The salad gave him away. Most tellingly, no actual lettuce presented itself. Instead a bed of Lebanese stonecress, an edible plant grown upstate, filled the shallow bowl. Tossed with radish, raw slivers of Jerusalem artichoke, and toasted pine nuts, the leaves shone through with vegetal effervescence. Skilled hands set this scene, and elsewhere, more diners might have been made aware of Alfonso Zhicay, the eponymous chef of Casa del Chef (39-06 64th Street, Queens; 718-457-9000) in Woodside, Queens. That’s the serpentine effect of borough “othering,” wherein the media exoticize every borough not named Manhattan. I’m just thankful he chose to open in his backyard and ours instead of Westchester.
Now a grandfather, the 44-year-old Ecuador-born chef has cooked in New York since 1994, almost always in fine-dining kitchens. For 14 years, he worked closely with Blue Hill chef and sustainability guru Dan Barber in Manhattan, at one point running the group’s catering services. I also unknowingly had Zhicay to thank over the years when, after particularly vigorous traipses through the Rockefeller State Park Preserve in Sleepy Hollow, my family enjoyed lunches at Blue Hill Café. The casual offshoot of Barber’s formal Blue Hill restaurant at the Stone Barns Center for Food and Agriculture connects to the preserve and operates on the nonprofit farm’s grounds.
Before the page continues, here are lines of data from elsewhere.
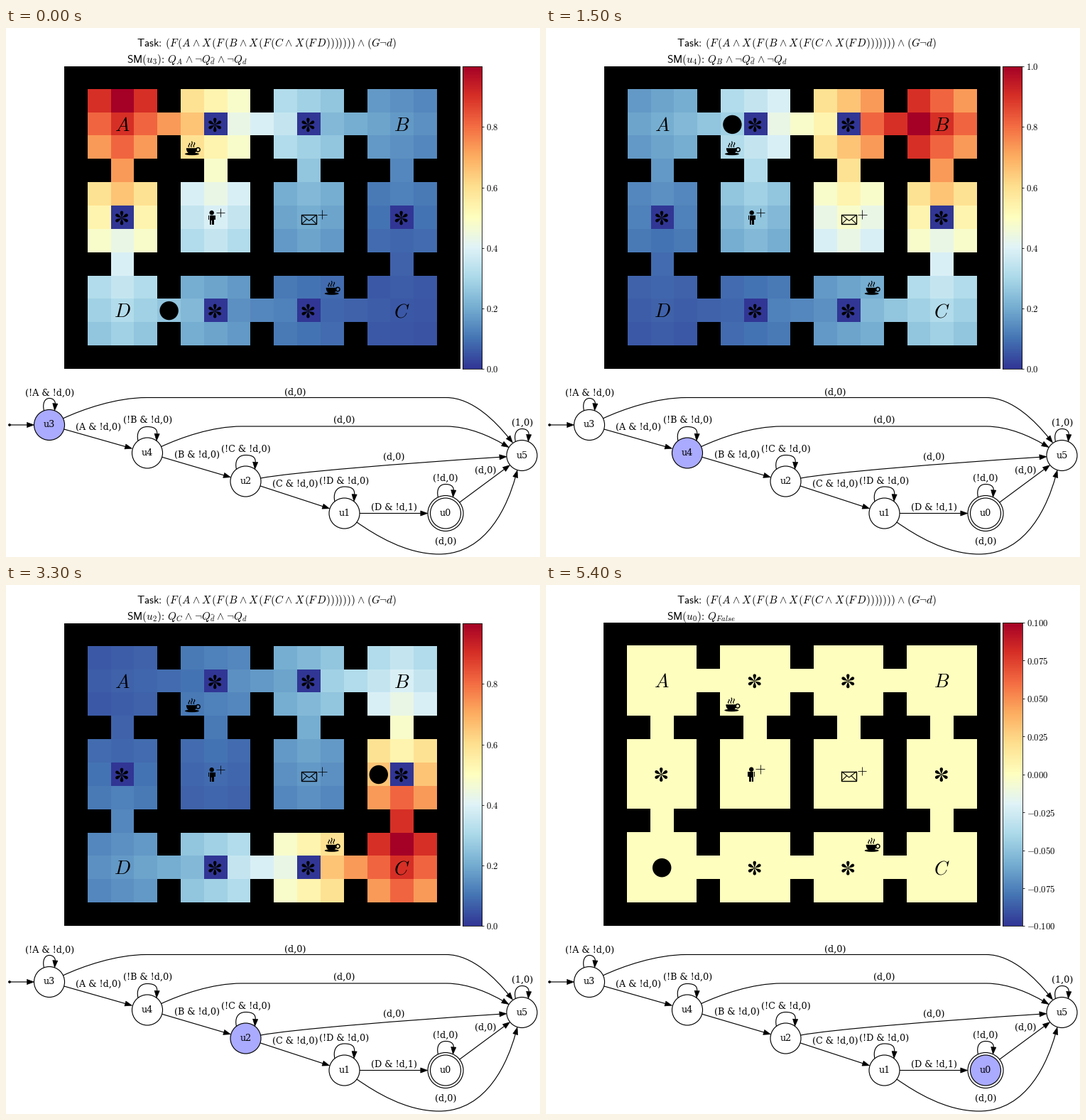
A matplotlib script that plays this animation: 752 by 745 pixels, repeating every 5.5 s.

```python
import numpy as np
import matplotlib.pyplot as plt
from matplotlib.animation import FuncAnimation
from matplotlib.patches import Circle, Ellipse, PathPatch, Polygon, Rectangle
from matplotlib.path import Path
from matplotlib.transforms import Affine2D

W, H, DPI = 752, 745, 64
COLS, ROWS, CELL = 17, 13, 32.8
FRAMES, STEP_MS = 55, 100
GAMMA = 0.9
ACTIVE = "#aaaaff"

plt.rcParams.update({"mathtext.fontset": "cm", "font.family": "DejaVu Serif"})


def px(v):
    """Pixels to points."""
    return v * 72 / DPI


def place(axes, left, top, right, bottom):
    axes.set_position([left / W, 1 - bottom / H, (right - left) / W, (bottom - top) / H])


def curve(points):
    """Chain of cubic Bezier segments."""
    return Path(points, [Path.MOVETO] + [Path.CURVE4] * (len(points) - 1))


# ---------------------------------------------------------------- grid world
DOORS = [(4, 2), (8, 2), (12, 2), (2, 4), (6, 4), (10, 4), (14, 4),
         (2, 8), (14, 8), (4, 10), (8, 10), (12, 10)]
BLOCKS = [(6, 2), (10, 2), (2, 6), (14, 6), (6, 10), (10, 10)]
MOVES = {"L": (-1, 0), "R": (1, 0), "U": (0, -1), "D": (0, 1)}

is_free = np.zeros((ROWS, COLS), bool)
for row in (1, 5, 9):
    for col in (1, 5, 9, 13):
        is_free[row:row + 3, col:col + 3] = True
for col, row in DOORS:
    is_free[row, col] = True


def value_map(goals):
    """Discounted distance to the nearest goal; blocks are worth nothing."""
    v = np.where(is_free, 0.0, np.nan)
    dist = {g: 0 for g in goals}
    queue = list(goals)
    for x, y in queue:
        v[y, x] = GAMMA ** dist[x, y]
        for dx, dy in MOVES.values():
            n = (x + dx, y + dy)
            if is_free[n[1], n[0]] and n not in BLOCKS and n not in dist:
                dist[n] = dist[x, y] + 1
                queue.append(n)
    return np.ma.masked_invalid(v)


# state, goal letter, goal cells, moves made while in the state
PHASES = [
    ("u3", "A", [(2, 1)], "LLUUULUURUUU"),
    ("u4", "B", [(13, 2)], "RRRDRRURRDRRURRR"),
    ("u2", "C", [(14, 9)], "DDDLDDRDDD"),
    ("u1", "D", [(2, 9), (1, 10)], "LLLDLLULLDLLULLL"),
    ("u0", None, [], ""),
]
MAPS = [value_map(p[2]) for p in PHASES]

route, phase_at = [(4, 10)], []
for i, phase in enumerate(PHASES):
    phase_at += [i] * max(len(phase[3]), 1)
    for m in phase[3]:
        x, y = route[-1]
        route.append((x + MOVES[m][0], y + MOVES[m][1]))

# ---------------------------------------------------------------- figure
fig = plt.figure(figsize=(W / DPI, H / DPI), dpi=DPI, facecolor="white")
page = fig.add_axes([0, 0, 1, 1])
page.set_xlim(0, W)
page.set_ylim(H, 0)
page.axis("off")

grid = fig.add_axes([0, 0, 1, 1])
cmap = plt.get_cmap("RdYlBu_r").copy()
cmap.set_bad("black")
image = grid.imshow(MAPS[0], cmap=cmap, extent=(0, COLS, ROWS, 0),
                    aspect="auto", interpolation="nearest")
grid.axis("off")

bar = fig.add_axes([0, 0, 1, 1])
bar.imshow(np.linspace(0, 1, 256)[:, None], cmap=cmap, origin="lower",
           extent=(0, 1, 0, 1), aspect="auto", interpolation="nearest")
bar.set_xticks([])
bar.yaxis.tick_right()
bar.tick_params(axis="y", length=px(3.2), width=px(0.8), pad=px(2.6), labelsize=px(12.7))
for spine in bar.spines.values():
    spine.set_linewidth(px(0.8))


# ---------------------------------------------------------------- map icons
class Icon:
    """Draws black shapes at pixel offsets, anchored near a cell's centre."""

    def __init__(self, col, row):
        self.tr = (Affine2D().translate(-1, 0.5).scale(1 / CELL)
                   .translate(col + 0.5, row + 0.5) + grid.transData)

    def fill(self, patch):
        patch.set(facecolor="black", edgecolor="none", transform=self.tr)
        grid.add_patch(patch)

    def rect(self, x0, y0, x1, y1):
        self.fill(Rectangle((x0, y0), x1 - x0, y1 - y0))

    def stroke(self, path, width):
        grid.add_patch(PathPatch(path, fill=False, edgecolor="black", lw=px(width),
                                 transform=self.tr))

    def plus(self, x, y, r=6.3):
        self.stroke(Path([(x - r, y), (x + r, y)]), 0.8)
        self.stroke(Path([(x, y - r), (x, y + r)]), 0.8)


PETAL = curve([(0, 0.5), (-0.5, -3), (-2.6, -6), (-2.1, -8.2), (-1.6, -10.5), (1.6, -10.5),
               (2.1, -8.2), (2.6, -6), (0.5, -3), (0, 0.5)])


def star(col, row):
    icon = Icon(col, row)
    for k in range(6):
        icon.fill(PathPatch(PETAL.transformed(Affine2D().rotate_deg(60 * k))))


def cup(col, row):
    icon = Icon(col, row)
    icon.fill(PathPatch(curve([(-7.5, 0), (-7.5, 5), (-5, 8), (0, 8), (5, 8),
                               (7.5, 5), (7.5, 0)])))
    icon.fill(Ellipse((0.5, 8.2), 20, 3.6))
    icon.stroke(Path.circle((9, 2.2), 2.8), 1.5)
    for x, top in ((-3.5, -7), (0, -9.5), (3.5, -8)):
        icon.stroke(curve([(x, -1.5), (x - 3, -4), (x + 3, -5.5), (x, top)]), 1.2)


def person(col, row):
    icon = Icon(col, row)
    icon.fill(Circle((-4.5, -7.3), 3.2))
    icon.rect(-7.5, -3.5, -1.5, 4)
    for x in (-9.5, -1.1):
        icon.rect(x, -3.5, x + 1.6, 3)
    for x in (-7.5, -4.2):
        icon.rect(x, 4, x + 2.7, 9.5)
    icon.plus(7.8, -7.6)


def envelope(col, row):
    icon = Icon(col, row)
    left, top, right, bottom = -9, -4.3, 12, 8.7
    icon.stroke(Path([(left, top), (right, top), (right, bottom), (left, bottom),
                      (left, top)], closed=True), 1.4)
    icon.stroke(Path([(left, top), (1.5, 4), (right, top)]), 1.1)
    icon.stroke(Path([(left, bottom), (-1.7, 1.7)]), 1.1)
    icon.stroke(Path([(right, bottom), (4.7, 1.7)]), 1.1)
    icon.plus(19.8, -5)


for block in BLOCKS:
    star(*block)
cup(5, 3)
cup(11, 9)
person(6, 6)
envelope(10, 6)
for letter, col, row in (("A", 2, 2), ("B", 14, 2), ("C", 14, 10), ("D", 2, 10)):
    grid.text(col + 0.49, row + 0.55, f"${letter}$", size=px(27), ha="center", va="center")

agent = Circle((0, 0), 13.2 / CELL, facecolor="black", edgecolor="none", zorder=6)
grid.add_patch(agent)

# ---------------------------------------------------------------- headings
AND = r"\hspace{0.05}\wedge\hspace{0.05}"
F = r"F\hspace{0.158}"
X = r"X\hspace{0.09}"
COLON = r"\hspace{-0.2}:"


def heading(x, y, s):
    return page.text(x, y, s, size=px(15.15), ha="left", va="baseline")


def goal_text(state, letter):
    head = rf"\mathsf{{SM(}}u_{state[1]}\mathsf{{){COLON}}}\hspace{{0.2}}"
    if letter is None:
        return f"${head}Q_{{False}}$"
    return rf"${head}Q_{letter}{AND}\neg Q_{{\widehat{{d}}}}{AND}\neg Q_d$"


heading(183.5, 26, rf"$\mathsf{{Task{COLON}}}\hspace{{0.2}}({F}(A{AND}{X}({F}(B{AND}{X}"
                   rf"({F}(C{AND}{X}({F}D))))))){AND}(G\neg d)$")
goal_line = heading(170, 49, "")

# ---------------------------------------------------------------- automaton
NODES = {"u3": (61, 559), "u4": (199, 598.5), "u2": (337.5, 638.5),
         "u1": (476.5, 683.5), "u0": (619, 683.5), "u5": (726.5, 602)}
RADIUS, RIM = 21.5, 25
LINE = px(1.15)


def label(x, y, s):
    page.text(x, y, s, size=px(12.8), ha="center", va="center", zorder=5)


def arrow(points, length=10, half=3.6):
    """Bezier chain whose last point is the tip of an arrowhead."""
    pts = np.array(points, float)
    tip = pts[-1].copy()
    d = tip - pts[-2]
    d /= np.hypot(*d)
    base = tip - length * d
    side = half * np.array([-d[1], d[0]])
    pts[-1] = base
    page.add_patch(PathPatch(curve(pts), fill=False, edgecolor="black", lw=LINE))
    page.add_patch(Polygon([tip, base + side, base - side], facecolor="black",
                           edgecolor="black", lw=px(0.6)))


def straight(a, b):
    a, b = np.array(a, float), np.array(b, float)
    arrow([a, a + (b - a) / 3, a + (b - a) * 2 / 3, b])


def loop(node, w, top, radius=RADIUS):
    cx, cy = NODES[node]
    base = cy - np.sqrt(radius ** 2 - w ** 2)
    arrow([(cx - w, base), (cx - w - 2.5, base - 10), (cx - w + 1, top), (cx, top),
           (cx + w - 1, top), (cx + w + 1, top + 5), (cx + w, base)])


discs = {}
for name, centre in NODES.items():
    if name == "u0":
        page.add_patch(Circle(centre, RIM, facecolor="white", edgecolor="black", lw=LINE))
    discs[name] = Circle(centre, RADIUS, facecolor="white", edgecolor="black", lw=LINE)
    page.add_patch(discs[name])
    label(*centre, name)

loop("u3", 7.5, 521.5)
loop("u4", 13, 561.5)
loop("u2", 13, 601.5)
loop("u1", 13.5, 646)
loop("u0", 10.5, 642.5, RIM)
loop("u5", 9, 564.5)

page.add_patch(Circle((5, 559), 1.9, color="black", lw=0))
straight((5, 559), (39.5, 559))
straight((81.7, 565), (177.5, 592.2))
straight((219.7, 604.3), (316.3, 632.7))
straight((358.2, 645), (455.6, 676.8))
straight((498, 683.5), (593.8, 683.5))
straight((638.8, 668), (709.6, 615.6))
arrow([(80.7, 549.7), (108, 537), (155, 520.5), (198, 520.5), (339, 520.5), (479, 520.5),
       (620, 520.5), (657, 520.5), (690, 555), (713.5, 584)])
arrow([(218.7, 589.5), (246, 577), (290, 561), (332, 561), (428, 561), (524, 561),
       (620, 561), (652, 561), (683, 576), (708, 590.5)])
arrow([(358.7, 634), (400, 626), (560, 613), (705, 603.7)])
arrow([(494, 696), (520, 714), (563, 741), (610, 741), (678, 741), (707, 670), (720, 623)])

for x, y, s in [
    (61.5, 514, "(!A & !d,0)"), (199.5, 552.5, "(!B & !d,0)"), (338, 593, "(!C & !d,0)"),
    (476.5, 638, "(!D & !d,0)"), (619, 634.5, "(!d,0)"), (727, 556.5, "(1,0)"),
    (130, 562.5, "(A & !d,0)"), (269, 601, "(B & !d,0)"), (407.5, 642.5, "(C & !d,0)"),
    (546, 675.5, "(D & !d,1)"), (407, 513, "(d,0)"), (476.5, 552.5, "(d,0)"),
    (546, 604, "(d,0)"), (675, 623, "(d,0)"), (619, 723.5, "(d,0)"),
]:
    label(x, y, s)


# ---------------------------------------------------------------- animation
def show_scale(letter):
    """Value range, colour bar ticks and layout for the current goal."""
    if letter is None:
        place(grid, 81, 52.5, 640, 480.5)
        place(bar, 643, 53, 671, 480.5)
        image.set_clim(-0.1, 0.1)
        ticks = np.linspace(-0.1, 0.1, 9)
        bar.set_yticks((ticks + 0.1) / 0.2, [f"${t + 0:.3f}$" for t in ticks])
    else:
        place(grid, 82, 54, 639.6, 480)
        place(bar, 642.5, 54, 670, 480.3)
        image.set_clim(0, 1)
        ticks = np.arange(6 if letter == "B" else 5) / 5
        bar.set_yticks(ticks, [f"${t:.1f}$" for t in ticks])
    bar.set_ylim(0, 1)


def update(frame):
    index = phase_at[frame]
    state, letter = PHASES[index][:2]
    image.set_data(MAPS[index])
    show_scale(letter)
    goal_line.set_text(goal_text(state, letter))
    for name, disc in discs.items():
        disc.set_facecolor(ACTIVE if name == state else "white")
    col, row = route[frame]
    agent.center = (col + 0.5, row + 0.5)
    return []


anim = FuncAnimation(fig, update, frames=FRAMES, interval=STEP_MS, repeat=True,
                     repeat_delay=0, blit=False)
plt.show()
```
I’d grown up eating picnic lunches along the park’s reservoir, but as much as I love my parents, they’d never butchered a Berkshire hog to make bacon for our BLTs. (Zhicay’s commitment to sustainability and to food as a catalyst for positive social change is no gratuitous gesture. This is, after all, a man who earlier parlayed his work at Blue Hill into a gig building nutritious menus for the city’s Department of Education.)
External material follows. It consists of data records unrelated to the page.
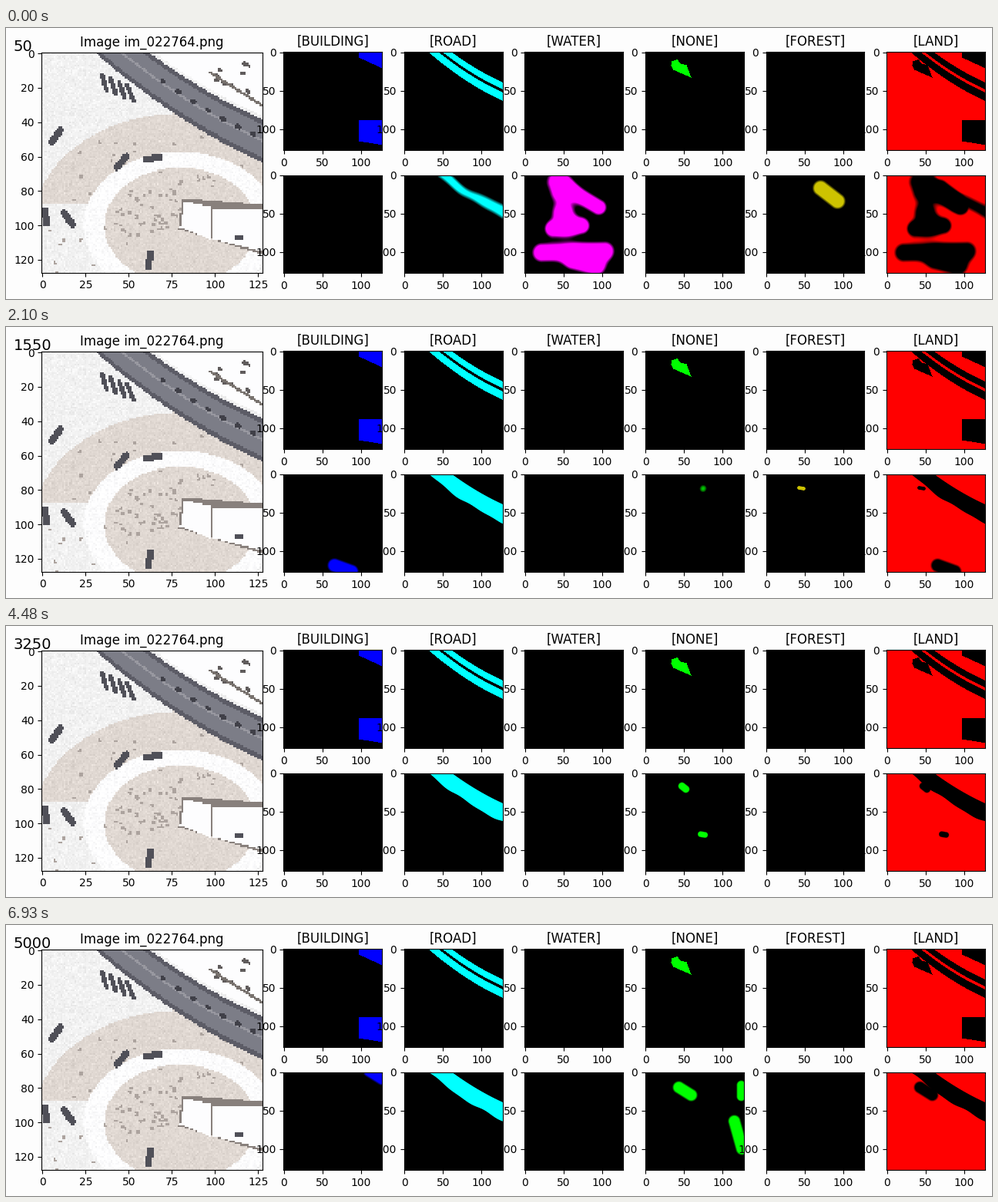
A matplotlib script that plays this animation: 1280x353 px, repeating every 7 s.

```python
import numpy as np
import matplotlib.pyplot as plt
from matplotlib.animation import FuncAnimation
from matplotlib.path import Path

W, H, DPI = 1280, 353, 100
N, FRAMES, STEP = 128, 100, 50
COLORS = {
    "BUILDING": (0, 0, 255),
    "ROAD": (0, 255, 255),
    "WATER": (255, 0, 255),
    "NONE": (0, 255, 0),
    "FOREST": (205, 195, 0),
    "LAND": (255, 0, 0),
}

rng = np.random.default_rng(7)
Y, X = np.mgrid[0:N, 0:N].astype(float)
GRID = np.column_stack([X.ravel(), Y.ravel()])


def inside(*pts):
    return Path(pts).contains_points(GRID).reshape(N, N)


def distance(a, b):
    """Distance of every pixel to the segment a-b."""
    (ax, ay), (bx, by) = a, b
    dx, dy = bx - ax, by - ay
    t = ((X - ax) * dx + (Y - ay) * dy) / max(dx * dx + dy * dy, 1e-9)
    t = np.clip(t, 0, 1)
    return np.hypot(X - ax - t * dx, Y - ay - t * dy)


def curve(x):
    """Lower edge of the highway; all road shapes are bands above it."""
    return .86 * (x - 31) - .0021 * (x - 31) ** 2


DEPTH = curve(X) - Y


def band(near, far):
    return (DEPTH > near) & (DEPTH < far)


def paint(mask, cls):
    return (mask[..., None] * COLORS[cls]).astype(np.uint8)


# ---- aerial view, reduced to flat shapes ----
def aerial():
    img = np.full((N, N, 3), 242.0)
    dark, sand, white = (80, 80, 88), (224, 216, 210), (253, 253, 254)

    def bar(x, y, length, deg, width=4, color=dark):
        a = np.radians(deg)
        d = np.array([np.cos(a), np.sin(a)]) * (length - width) / 2
        img[distance((x - d[0], y - d[1]), (x + d[0], y + d[1])) < width / 2] = color

    # curved track between two sandy rings
    ring = np.hypot((X - 80) / 55, (Y - 100) / 42)
    img[(ring > 1.02) & (ring < 1.55) & (Y < 88)] = sand
    img[(ring > .8) & (ring < 1.02)] = white
    img[ring < .8] = sand
    img += rng.normal(0, 5, (N, N, 1))
    for a, r in rng.uniform((2.6, .1), (5.6, 1.5), (110, 2)):
        if not .8 < r < 1.05:
            bar(80 + 55 * r * np.cos(a), 100 + 42 * r * np.sin(a), 2, 0, 1.8,
                (172, 163, 158))

    # upper right block, highway with lanes and cars
    img[DEPTH > 27] = white
    for x, y in rng.uniform((97, 4), (126, 24), (9, 2)):
        bar(x, y, 3, 30, 2, (96, 92, 92))
    img[distance((97, 11), (127, 30)) < .8] = (120, 114, 110)
    img[band(0, 25)] = (124, 125, 135)
    img[band(0, 3) | band(22, 25)] = (92, 92, 102)
    img[band(12, 13.5)] = (152, 152, 160)
    for x in np.linspace(70, 122, 7):
        bar(x, curve(x) - 14, 4, 32, 2.6, (64, 64, 72))

    # lower right halls
    halls = inside((81, 84), (128, 88), (128, 117), (79, 102))
    img[halls] = (136, 128, 124)
    img[inside((82, 86), (97, 89), (97, 108), (80, 101))] = white
    img[inside((99, 90), (128, 90), (128, 115), (99, 108))] = white
    bar(114, 107, 5, 0, 3)

    # parked vehicles
    for i in range(4):
        bar(36 + 5 * i, 17 + 2 * i, 12, 75 - 3 * i, 2.6)
    for x, y, deg in ((8, 48, -55), (46, 63, -50), (64, 61, -5),
                      (15, 96, 57), (62, 120, -85), (2, 95, 80)):
        bar(x, y, 12, deg)
    return np.clip(img, 0, 255).astype(np.uint8)


# ---- labelled masks, top row ----
def truth():
    m = {c: np.zeros((N, N), bool) for c in COLORS}
    m["BUILDING"] = (inside((97.5, -1), (129, -1), (129, 21.5), (97.5, 7))
                     | inside((98, 88), (129, 89), (129, 121), (97.5, 116)))
    m["ROAD"] = band(0, 11) | band(15, 24)
    m["NONE"] = inside((34, 12), (41, 9.5), (45, 15), (53, 17), (59, 33),
                       (45, 27), (36, 23), (33, 17))
    m["LAND"] = ~(m["BUILDING"] | m["ROAD"] | m["NONE"])
    return m


# ---- predicted masks, bottom row ----
blobs = []


def blob(when, cls, a, b, r, cut=True, life=3):
    """Soft capsule that swells and fades around a moment; cut hides LAND."""
    blobs.append((when, cls, np.exp(-(distance(a, b) / r) ** 2), cut, life))


# untrained start: puddles of water over the land
for a, b, r in (((44, 9), (48, 20), 15), ((56, 18), (96, 42), 10),
                ((50, 50), (54, 62), 14), ((36, 70), (74, 66), 10),
                ((22, 101), (104, 99), 12), ((64, 110), (92, 118), 13)):
    blob(0, "WATER", a, b, r, life=9)
blob(0, "FOREST", (70, 17), (92, 34), 10, life=9)

# stray detections that last a few steps
blob(18, "NONE", (37, 13), (54, 23), 8)
blob(30, "BUILDING", (66, 119), (88, 127), 9)
blob(30, "FOREST", (42, 18), (48, 19), 2.5)
blob(44, "NONE", (4, 90), (18, 90), 18, cut=False)
blob(44, "NONE", (32, 104), (60, 118), 9, cut=False)
blob(44, "NONE", (43, 23), (49, 25), 3.5, cut=False)
blob(64, "NONE", (47, 17), (52, 21), 5)
blob(79, "BUILDING", (66, 62), (71, 57), 7)
blob(99, "BUILDING", (112, -2), (128, 8), 9, cut=False)
blob(99, "NONE", (43, 20), (59, 30), 8)
blob(99, "NONE", (124, 17), (124, 32), 6, cut=False)
blob(99, "NONE", (115, 64), (125, 100), 8, cut=False)
for when in range(9, 96, 5):
    p = rng.uniform(15, 112, 2)
    blob(when, str(rng.choice(["NONE", "BUILDING"])), p, p + rng.uniform(-8, 8, 2),
         rng.uniform(3, 7), life=2)


def ramp(field):
    return np.clip((field - .3) * 4, 0, 1)


def road(n):
    young = max(0, 1 - n / 9)
    wobble = np.sin(X / 9 + 1.9 * n) + .6 * np.sin(X / 5 - 2.7 * n)
    neck = 5 * young * np.exp(-((X - 80) / 16) ** 2)
    edge = np.minimum(DEPTH - 9 * young + wobble, 24 - DEPTH - neck)
    return np.clip(.5 + edge * (1 - .8 * young), 0, 1)


def predict(n):
    fields = {c: np.zeros((N, N)) for c in COLORS}
    cover = np.zeros((N, N))
    for when, cls, shape, cut, life in blobs:
        grow = max(0, 1 - abs(n - when) / life)
        if grow:
            fields[cls] += grow * shape
            cover += cut * grow * shape
    masks = {c: ramp(f) for c, f in fields.items()}
    masks["ROAD"] = road(n)
    masks["LAND"] = (1 - ramp(cover)) * (1 - masks["ROAD"])
    return masks


# ---- figure ----
fig = plt.figure(figsize=(W / DPI, H / DPI), dpi=DPI, facecolor="#fdfdfd")


def panel(x, y, size, data, xticks, yticks, title=""):
    ax = fig.add_axes([x / W, 1 - (y + size) / H, size / W, size / H])
    im = ax.imshow(data, aspect="auto", interpolation="nearest")
    ax.set_xticks(xticks)
    ax.set_yticks(yticks)
    ax.set_title(title, fontsize=12)
    return im


panel(46.2, 32.05, 286.6, aerial(), range(0, 126, 25), range(0, 121, 20),
      "Image im_022764.png")
labels, first = truth(), predict(0)
views = {}
for i, cls in enumerate(COLORS):
    x = 360.2 + 156.6 * i
    marks = (0, 50, 100)
    panel(x, 31.4, 127.8, paint(labels[cls], cls), marks, marks, f"[{cls}]")
    views[cls] = panel(x, 191.5, 127.8, paint(first[cls], cls), marks, marks)
counter = fig.text(9.5 / W, 1 - 30 / H, str(STEP), fontsize=14)


def update(n):
    for cls, mask in predict(n).items():
        views[cls].set_data(paint(mask, cls))
    counter.set_text(str(STEP * (n + 1)))
    return [*views.values(), counter]


anim = FuncAnimation(fig, update, frames=FRAMES, interval=70, repeat=True,
                     repeat_delay=0)
plt.show()
```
“My father gets all of his produce from the Jackson Heights farmers’ market,” says Sandra Zhicay, who serves as the restaurant’s sole server and hostess. She takes time to explain each dish and answer any questions. She even has a few of her own. Spying my bottle of Rioja, the only wine I could bring myself to buy at the liquor store across the street — Casa del Chef is BYO — she asked, almost accusingly, “Where did you get that?” On her recommendation, a visit to a shop farther south yielded far better results.
The salad, dressed with a bright, citrusy vinaigrette, had me pulling face-contortions of approval that would do Robert De Niro proud. Stonecress looks like a cousin of the sea bean, but its flavor is far sweeter, like an acidic cucumber mixed with alfalfa sprouts. Just as satisfying was the shot glass of sweet, spiced butternut squash soup that preceded it: Topped with a sharp Parmesan foam, it was a tempest in a jigger. (That same foam turns up to equally good effect squirted over fresh vegetable cavatelli.)
The $35 five-course menu reveals itself as an endlessly charming and affordable way to eat in modern, seasonal fashion. Scallops settle into a marsh of spinach risotto. Their briny sweetness works wonders against the creamy grains, more contradictory evidence for the naysayers who refuse to pair seafood with dairy. Main courses arrive in hearty portions, including roast chicken with pan juices, farro, and winter squash, and striped bass over an aromatic vegetable stew. À la carte, appetizers set you back no more than $9, entrées $22. Unless you’re strapped for time, the tasting seems to be the most popular course(s) of action. And should you be drawn to a particular dish, the kitchen will suit your tasting menu to…taste: Diners at a neighboring table requested the juicy pork loin set over earthy celeriac and a quivering mound of braised short rib surrounded by baby leeks and sunchokes to pair with their pinot noir. (Both will serve carnivores brilliantly.) Longer tastings are also available by request.
Local cheese plates, crème brûlée, and sorbet all make fine endings, but Zhicay does his most impressive sweet work with fruits. Poached quince gets a crunchy companion in granola, layered with another foam, this one tasting vividly of passion fruit. The chef’s signature dessert is also his best: chicha, a fermented corn beverage Casa del Chef repurposes into a white-wine-fueled fruit soup infused with lemongrass. A vibrant mix of apples, pears, peaches, and pineapple, it makes me wish Zhicay would plumb his roots with extra fervor. A summer ceviche or a take on fried plantain patacones would further distance this restaurant from the crowded New American field. And this city could use more Ecuadorian restaurants. Antique agricultural tools hang on the wall — a farm-to-table cliché, but only here can you find a ceramic vase that belonged to Sandra’s grandparents. (It holds menus for passersby.)
The quaint bistro feels coincidental, tucked away on a side street, in the shadow of the 7 train. But Zhicay made a purposeful choice to open in his home borough, and he’s only one of many chefs returning to his community intent upon inviting his neighbors over for dinner. I’ll take a seat at his table any time.